To address this serious gap in services, Sanctuary for Families worked quickly to create a new pro bono project called the Virtual Courtroom Advocates Project (or VCAP), which provided virtual pro se assistance to survivors of domestic violence seeking orders of protection from abuse and violence.  A group of six firms promptly agreed to staff the VCAP program and a group of dedicated volunteer attorneys, summer associates and paralegals from Cahill, Gordon & Reindel LLP, Davis, Polk & Wardwell LLP, Paul Weiss, Rifkind, Wharton & Garrison LLP, Simpson Thacher & Barlett LLP, Sullivan & Cromwell LLP, and Schulte, Roth &  Zabel LLP made a huge commitment to help these brave survivors.
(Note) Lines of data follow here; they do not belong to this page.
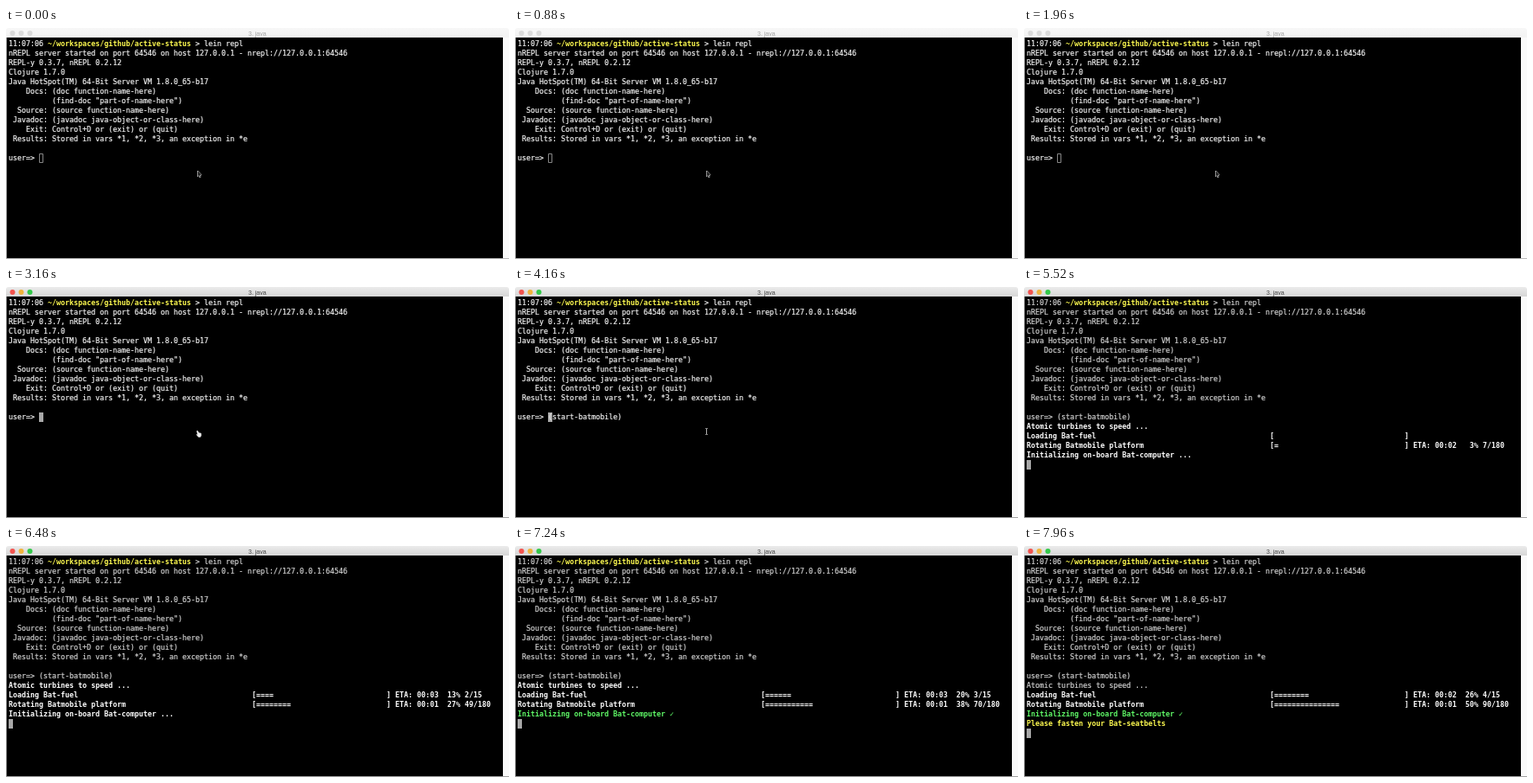
Recreate the animation shown at these times as an HTML page with a canvas. Size 579 by 267 pixels, loop 8000 ms.

```html
<!DOCTYPE html>
<html lang="en">
<head>
<meta charset="utf-8">
<title>Terminal session</title>
<style>
html, body { margin: 0; width: 100%; height: 100%; overflow: hidden; background: #fff; }
canvas { display: block; width: 579px; height: 267px; }
</style>
</head>
<body>
<canvas id="stage" width="579" height="267"></canvas>
<script>
const W = 579, H = 267, LOOP = 8000;
const CELL = 5, LINE = 11, LEFT = 3, BASE = 21;
const MONO = '8.305px "DejaVu Sans Mono", monospace';
const PLAIN = '#f4f4f4', GREY = '#d2d2d2', WHITE = '#fff', YELLOW = '#fffb50', GREEN = '#5ff967';
const ctx = document.getElementById('stage').getContext('2d');

// Moments of the session, in ms
const T = {
  focus: 2000, hand: 2600, type: 3200, beam: 3400, match: 4640,
  enter: 4720, status: 4960, done: 7200, dim: 7600, belts: 7600
};
const KEY_MS = 55;
const PROMPT = 'user=> ';
const COMMAND = '(start-batmobile)';
const PLATFORM = [[5360, 0], [5520, 7.2], [6480, 49.3], [7960, 90.2], [8000, 91]];

const BANNER = [
  'nREPL server started on port 64546 on host 127.0.0.1 - nrepl://127.0.0.1:64546',
  'REPL-y 0.3.7, nREPL 0.2.12',
  'Clojure 1.7.0',
  'Java HotSpot(TM) 64-Bit Server VM 1.8.0_65-b17',
  '    Docs: (doc function-name-here)',
  '          (find-doc "part-of-name-here")',
  '  Source: (source function-name-here)',
  ' Javadoc: (javadoc java-object-or-class-here)',
  '    Exit: Control+D or (exit) or (quit)',
  ' Results: Stored in vars *1, *2, *3, an exception in *e'
];

function rect(x, y, w, h, color) {
  ctx.fillStyle = color;
  ctx.fillRect(x, y, w, h);
}

// Plain text gets a hairline outline for a slightly heavier weight
function put(row, col, text, color, bold = false) {
  ctx.font = (bold ? 'bold ' : '') + MONO;
  ctx.textAlign = 'left';
  ctx.fillStyle = ctx.strokeStyle = color;
  ctx.lineWidth = .2;
  [...text].forEach((ch, i) => {
    if (ch === ' ') return;
    const x = LEFT + (col + i) * CELL, y = BASE + row * LINE;
    ctx.fillText(ch, x, y);
    if (!bold) ctx.strokeText(ch, x, y);
  });
}

function along(points, t) {
  if (t <= points[0][0]) return points[0][1];
  for (let i = 1; i < points.length; i++) {
    const [t0, a] = points[i - 1], [t1, b] = points[i];
    if (t <= t1) return a + (b - a) * (t - t0) / (t1 - t0);
  }
  return points[points.length - 1][1];
}

function drawWindow(active) {
  rect(0, 0, W, H, '#fff');
  rect(0, 3, 1, H - 3, active ? '#8c8c8c' : '#a8a8a8');
  rect(0, H - 1, W, 1, active ? '#a0a0a0' : '#b8b8b8');

  const bar = ctx.createLinearGradient(0, 0, 0, 11);
  bar.addColorStop(0, active ? '#ebebeb' : '#f7f7f7');
  bar.addColorStop(1, active ? '#d6d6d6' : '#f3f3f3');
  ctx.fillStyle = bar;
  ctx.beginPath();
  ctx.roundRect(0, 0, W, 11, [3, 3, 0, 0]);
  ctx.fill();

  const lights = active ? ['#f2544f', '#f0b43c', '#34c84a'] : ['#dadada', '#dadada', '#dadada'];
  lights.forEach((color, i) => {
    ctx.fillStyle = color;
    ctx.beginPath();
    ctx.arc(7.5 + i * 10, 6, 3, 0, 7);
    ctx.fill();
  });

  ctx.font = '7px "Liberation Sans", Arial, sans-serif';
  ctx.textAlign = 'center';
  ctx.fillStyle = active ? '#444' : '#a5a5a5';
  ctx.fillText('3. java', 289.3, 8.5);

  rect(1, 11, 571, H - 12, '#000');
  rect(572, 11, 7, H - 12, '#fafafa');
}

function drawBanner(color) {
  put(0, 0, '11:07:06', color);
  put(0, 9, '~/workspaces/github/active-status', YELLOW, true);
  put(0, 43, '> lein repl', color);
  BANNER.forEach((line, i) => put(i + 1, 0, line, color));
}

function drawCaret(row, col, active) {
  const x = LEFT + col * CELL, y = 13 + row * LINE;
  if (active) {
    rect(x, y, CELL, LINE, '#a8a8a8');
  } else {
    ctx.strokeStyle = '#858585';
    ctx.lineWidth = 1;
    ctx.strokeRect(x + .5, y + .5, CELL - 1, LINE - 1);
  }
}

function drawBar(row, label, n, total, stepMs) {
  put(row, 0, label, WHITE, true);
  const share = n / total;
  put(row, 56, '[' + '='.repeat(Math.floor(share * 30)).padEnd(30) + ']', WHITE, true);
  if (!n) return;
  const eta = String(Math.round((total - n) * stepMs / 1000)).padStart(2, '0');
  const percent = String(Math.floor(share * 100)).padStart(3);
  put(row, 89, `ETA: 00:${eta} ${percent}% ${n}/${total}`, WHITE, true);
}

function drawStatus(t) {
  const turned = Math.floor(along(PLATFORM, t));
  const dim = t >= T.dim;
  put(13, 0, 'Atomic turbines to speed ...', dim ? GREY : WHITE, !dim);
  drawBar(14, 'Loading Bat-fuel', Math.floor(turned / 22), 15, 220);
  drawBar(15, 'Rotating Batmobile platform', turned, 180, 11);
  const done = t >= T.done;
  put(16, 0, 'Initializing on-board Bat-computer ' + (done ? '✓' : '...'), done ? GREEN : WHITE, true);
  if (t >= T.belts) put(17, 0, 'Please fasten your Bat-seatbelts', YELLOW, true);
}

function shape(points, fill, stroke) {
  ctx.beginPath();
  points.forEach(([x, y]) => ctx.lineTo(x, y));
  ctx.closePath();
  ctx.strokeStyle = stroke;
  ctx.lineWidth = 1;
  ctx.lineJoin = 'round';
  ctx.stroke();
  ctx.fillStyle = fill;
  ctx.fill();
}

function drawPointer(t) {
  if (t < T.hand) {
    shape([[220.5, 165], [220.5, 171.5], [222, 170.3], [223, 172.8], [224, 172.3],
      [223, 170], [225, 169.8]], '#222', '#f4f4f4');
  } else if (t < T.beam) {
    shape([[219.5, 166.5], [220.5, 166], [222, 168.5], [224.5, 169], [224.8, 171.5],
      [223.8, 173.5], [221.5, 173.5], [219, 170.5], [220.5, 170.5]], '#f0f0f0', '#555');
  } else if (t < T.enter) {
    rect(220, 163, 1, 8, '#b0b0b0');
    rect(219, 163, 3, 1, '#808080');
    rect(219, 170, 3, 1, '#808080');
  }
}

function draw(t) {
  const active = t >= T.focus;
  const color = t < T.status ? PLAIN : GREY;
  drawWindow(active);
  drawBanner(color);

  const typed = Math.max(0, Math.min(COMMAND.length, Math.floor((t - T.type) / KEY_MS)));
  const matching = typed === COMMAND.length && t < T.match;
  if (t < T.enter) drawCaret(12, PROMPT.length + (matching ? 0 : typed), active);
  put(12, 0, PROMPT + COMMAND.slice(0, typed), color);

  if (t >= T.status) drawStatus(t);
  if (t >= T.enter) drawCaret(t < T.status ? 13 : t < T.belts ? 17 : 18, 0, true);
  drawPointer(t);
}

const start = performance.now();
function tick() {
  draw((performance.now() - start) % LOOP);
  requestAnimationFrame(tick);
}
tick();
</script>
</body>
</html>
```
Volunteers from each of these firms immediately began staffing the VCAP program five days a week starting in April 2020. By the time VCAP ended on September 1, 2020, VCAP volunteers had drafted nearly 200 family offense petitions on behalf of victims of domestic violence seeking orders of protection.  Nearly 180 of those petitions were filed with the court, with almost all of the petitioners being granted an order of protection and other requested relief.

Each of the volunteers focused their time, energy, and efforts to help their clients prepare and file their petitions and to serve the Temporary Order of Protection on the respondent. VCAP attorneys were tenacious and skilled in their quest to help the clients obtain full stay away Temporary Orders of Protection. In addition, they were able to achieve hard to obtain additional relief to meet the needs of survivors of domestic violence, such as stay away orders for petitioner’s children and pets, child support orders, and orders preventing the electronic dissemination of intimate images and videos of the petitioner.

Each pro bono attorney was compassionate and patient in assisting these courageous survivors to get protection from their abusers and offered empathetic and trauma-informed support, empowering petitioners to find their own path to safety and justice. For example, one pro bono attorney worked for over a week with a petitioner who was afraid to file her family offense petition, patiently supporting the client and empowering the client to make her own decision regarding whether to file the petition. Ultimately, the client decided to move forward with filing the petition and obtained the protection she needed.

As a long-standing member of Sanctuary’s Pro Bono Council and Sanctuary supporter, I am deeply grateful to each of the caring pro bono attorneys, summer associates, and paralegals for their fierce advocacy combined with kindness and deep empathy, and the law firms that supported and facilitated their work. I am also thankful to the Sanctuary for Families staff attorneys who were instrumental in swiftly setting up this innovative program that met the urgent needs of the moment.  And, as always, I am also grateful for, and constantly inspired by, the courage and strength of the clients who stepped forward to protect themselves and their families from violence and abuse in the midst of a global health crisis.

In the words of VCAP volunteer attorney Amy Barton of Paul Weiss,

“Although my clients repeatedly expressed their appreciation to me for my assistance, in the end, they were the ones who deserved my thanks for inspiring me with their strength to find help when needed and allowing me the opportunity to try to make someone’s life a little safer in a world that seemed to be turning upside down for all of us.”

Join us at our Above & Beyond virtual celebration on October 29, 2020, as we honor the VCAP volunteers’ outstanding pro bono work. Click here to RSVP for free.

If you can’t join us, but would like to support Sanctuary for Family’s work, please consider making an Above & Beyond donation here.